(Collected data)
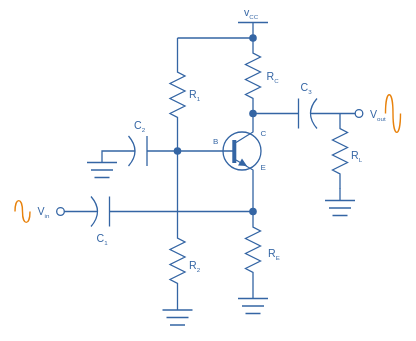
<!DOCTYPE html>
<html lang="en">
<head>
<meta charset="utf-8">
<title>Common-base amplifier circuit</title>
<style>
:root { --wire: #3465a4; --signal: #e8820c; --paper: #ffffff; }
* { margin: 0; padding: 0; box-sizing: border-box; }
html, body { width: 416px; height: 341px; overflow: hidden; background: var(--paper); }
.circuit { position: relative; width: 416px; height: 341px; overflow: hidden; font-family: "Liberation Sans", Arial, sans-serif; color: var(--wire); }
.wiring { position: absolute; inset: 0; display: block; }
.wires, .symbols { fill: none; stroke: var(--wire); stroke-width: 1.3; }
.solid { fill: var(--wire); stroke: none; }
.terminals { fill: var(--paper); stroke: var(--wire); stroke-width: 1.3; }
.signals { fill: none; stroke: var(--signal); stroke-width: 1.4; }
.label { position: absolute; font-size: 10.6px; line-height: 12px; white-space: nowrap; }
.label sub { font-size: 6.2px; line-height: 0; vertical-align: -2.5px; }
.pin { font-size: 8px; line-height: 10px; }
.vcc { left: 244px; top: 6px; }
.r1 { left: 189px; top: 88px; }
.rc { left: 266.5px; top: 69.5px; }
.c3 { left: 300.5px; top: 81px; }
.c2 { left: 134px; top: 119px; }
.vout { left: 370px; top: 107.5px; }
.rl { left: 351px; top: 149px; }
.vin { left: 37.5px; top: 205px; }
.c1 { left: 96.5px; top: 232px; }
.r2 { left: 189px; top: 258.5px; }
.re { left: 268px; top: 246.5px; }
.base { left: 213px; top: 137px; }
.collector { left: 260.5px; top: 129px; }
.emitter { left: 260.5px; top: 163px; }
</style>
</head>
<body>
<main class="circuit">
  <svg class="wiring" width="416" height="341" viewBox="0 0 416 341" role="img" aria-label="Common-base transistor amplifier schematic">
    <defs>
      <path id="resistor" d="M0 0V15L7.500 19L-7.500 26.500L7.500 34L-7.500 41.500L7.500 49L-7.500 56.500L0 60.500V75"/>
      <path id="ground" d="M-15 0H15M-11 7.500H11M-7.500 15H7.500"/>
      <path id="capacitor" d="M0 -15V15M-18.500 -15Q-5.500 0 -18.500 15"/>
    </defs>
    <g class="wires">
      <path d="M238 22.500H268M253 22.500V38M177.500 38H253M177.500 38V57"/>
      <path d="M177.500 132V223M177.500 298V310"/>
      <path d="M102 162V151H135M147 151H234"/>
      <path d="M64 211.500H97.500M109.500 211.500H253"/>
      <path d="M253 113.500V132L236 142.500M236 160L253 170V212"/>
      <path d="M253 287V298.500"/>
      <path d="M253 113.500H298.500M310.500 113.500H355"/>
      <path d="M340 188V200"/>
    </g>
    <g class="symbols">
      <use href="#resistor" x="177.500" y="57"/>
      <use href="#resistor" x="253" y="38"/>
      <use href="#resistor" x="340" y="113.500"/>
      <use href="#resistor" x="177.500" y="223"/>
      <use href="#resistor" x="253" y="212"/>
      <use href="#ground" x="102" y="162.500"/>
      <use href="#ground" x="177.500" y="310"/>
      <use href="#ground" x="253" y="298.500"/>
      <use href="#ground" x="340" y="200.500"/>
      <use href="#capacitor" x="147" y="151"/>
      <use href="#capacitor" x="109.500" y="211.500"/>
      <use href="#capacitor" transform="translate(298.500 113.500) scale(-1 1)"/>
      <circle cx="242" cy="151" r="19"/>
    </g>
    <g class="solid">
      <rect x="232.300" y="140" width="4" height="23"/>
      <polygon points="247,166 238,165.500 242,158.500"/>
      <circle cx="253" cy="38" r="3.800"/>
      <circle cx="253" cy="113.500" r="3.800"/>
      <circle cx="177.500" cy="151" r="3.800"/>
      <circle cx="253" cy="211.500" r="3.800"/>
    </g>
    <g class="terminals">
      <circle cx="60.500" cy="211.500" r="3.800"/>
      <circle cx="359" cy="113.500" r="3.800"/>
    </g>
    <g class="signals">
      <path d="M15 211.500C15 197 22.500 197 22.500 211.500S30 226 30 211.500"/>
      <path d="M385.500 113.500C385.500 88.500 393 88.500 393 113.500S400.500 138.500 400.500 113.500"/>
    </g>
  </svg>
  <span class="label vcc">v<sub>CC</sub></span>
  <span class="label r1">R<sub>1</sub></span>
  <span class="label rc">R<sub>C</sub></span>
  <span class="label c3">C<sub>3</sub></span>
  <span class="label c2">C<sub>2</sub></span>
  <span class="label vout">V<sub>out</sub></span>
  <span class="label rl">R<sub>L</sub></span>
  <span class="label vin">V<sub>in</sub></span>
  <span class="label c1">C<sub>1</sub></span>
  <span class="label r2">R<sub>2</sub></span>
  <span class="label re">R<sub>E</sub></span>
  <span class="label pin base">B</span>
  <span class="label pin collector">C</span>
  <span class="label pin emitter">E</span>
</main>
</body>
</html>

**Problem:** Repeat all of the entries above word for word and omit the pictures.

**Response:**
<!DOCTYPE html>
<html lang="en">
<head>
<meta charset="utf-8">
<title>Common-base amplifier circuit</title>
<style>
:root { --wire: #3465a4; --signal: #e8820c; --paper: #ffffff; }
* { margin: 0; padding: 0; box-sizing: border-box; }
html, body { width: 416px; height: 341px; overflow: hidden; background: var(--paper); }
.circuit { position: relative; width: 416px; height: 341px; overflow: hidden; font-family: "Liberation Sans", Arial, sans-serif; color: var(--wire); }
.wiring { position: absolute; inset: 0; display: block; }
.wires, .symbols { fill: none; stroke: var(--wire); stroke-width: 1.3; }
.solid { fill: var(--wire); stroke: none; }
.terminals { fill: var(--paper); stroke: var(--wire); stroke-width: 1.3; }
.signals { fill: none; stroke: var(--signal); stroke-width: 1.4; }
.label { position: absolute; font-size: 10.6px; line-height: 12px; white-space: nowrap; }
.label sub { font-size: 6.2px; line-height: 0; vertical-align: -2.5px; }
.pin { font-size: 8px; line-height: 10px; }
.vcc { left: 244px; top: 6px; }
.r1 { left: 189px; top: 88px; }
.rc { left: 266.5px; top: 69.5px; }
.c3 { left: 300.5px; top: 81px; }
.c2 { left: 134px; top: 119px; }
.vout { left: 370px; top: 107.5px; }
.rl { left: 351px; top: 149px; }
.vin { left: 37.5px; top: 205px; }
.c1 { left: 96.5px; top: 232px; }
.r2 { left: 189px; top: 258.5px; }
.re { left: 268px; top: 246.5px; }
.base { left: 213px; top: 137px; }
.collector { left: 260.5px; top: 129px; }
.emitter { left: 260.5px; top: 163px; }
</style>
</head>
<body>
<main class="circuit">
  <svg class="wiring" width="416" height="341" viewBox="0 0 416 341" role="img" aria-label="Common-base transistor amplifier schematic">
    <defs>
      <path id="resistor" d="M0 0V15L7.500 19L-7.500 26.500L7.500 34L-7.500 41.500L7.500 49L-7.500 56.500L0 60.500V75"/>
      <path id="ground" d="M-15 0H15M-11 7.500H11M-7.500 15H7.500"/>
      <path id="capacitor" d="M0 -15V15M-18.500 -15Q-5.500 0 -18.500 15"/>
    </defs>
    <g class="wires">
      <path d="M238 22.500H268M253 22.500V38M177.500 38H253M177.500 38V57"/>
      <path d="M177.500 132V223M177.500 298V310"/>
      <path d="M102 162V151H135M147 151H234"/>
      <path d="M64 211.500H97.500M109.500 211.500H253"/>
      <path d="M253 113.500V132L236 142.500M236 160L253 170V212"/>
      <path d="M253 287V298.500"/>
      <path d="M253 113.500H298.500M310.500 113.500H355"/>
      <path d="M340 188V200"/>
    </g>
    <g class="symbols">
      <use href="#resistor" x="177.500" y="57"/>
      <use href="#resistor" x="253" y="38"/>
      <use href="#resistor" x="340" y="113.500"/>
      <use href="#resistor" x="177.500" y="223"/>
      <use href="#resistor" x="253" y="212"/>
      <use href="#ground" x="102" y="162.500"/>
      <use href="#ground" x="177.500" y="310"/>
      <use href="#ground" x="253" y="298.500"/>
      <use href="#ground" x="340" y="200.500"/>
      <use href="#capacitor" x="147" y="151"/>
      <use href="#capacitor" x="109.500" y="211.500"/>
      <use href="#capacitor" transform="translate(298.500 113.500) scale(-1 1)"/>
      <circle cx="242" cy="151" r="19"/>
    </g>
    <g class="solid">
      <rect x="232.300" y="140" width="4" height="23"/>
      <polygon points="247,166 238,165.500 242,158.500"/>
      <circle cx="253" cy="38" r="3.800"/>
      <circle cx="253" cy="113.500" r="3.800"/>
      <circle cx="177.500" cy="151" r="3.800"/>
      <circle cx="253" cy="211.500" r="3.800"/>
    </g>
    <g class="terminals">
      <circle cx="60.500" cy="211.500" r="3.800"/>
      <circle cx="359" cy="113.500" r="3.800"/>
    </g>
    <g class="signals">
      <path d="M15 211.500C15 197 22.500 197 22.500 211.500S30 226 30 211.500"/>
      <path d="M385.500 113.500C385.500 88.500 393 88.500 393 113.500S400.500 138.500 400.500 113.500"/>
    </g>
  </svg>
  <span class="label vcc">v<sub>CC</sub></span>
  <span class="label r1">R<sub>1</sub></span>
  <span class="label rc">R<sub>C</sub></span>
  <span class="label c3">C<sub>3</sub></span>
  <span class="label c2">C<sub>2</sub></span>
  <span class="label vout">V<sub>out</sub></span>
  <span class="label rl">R<sub>L</sub></span>
  <span class="label vin">V<sub>in</sub></span>
  <span class="label c1">C<sub>1</sub></span>
  <span class="label r2">R<sub>2</sub></span>
  <span class="label re">R<sub>E</sub></span>
  <span class="label pin base">B</span>
  <span class="label pin collector">C</span>
  <span class="label pin emitter">E</span>
</main>
</body>
</html>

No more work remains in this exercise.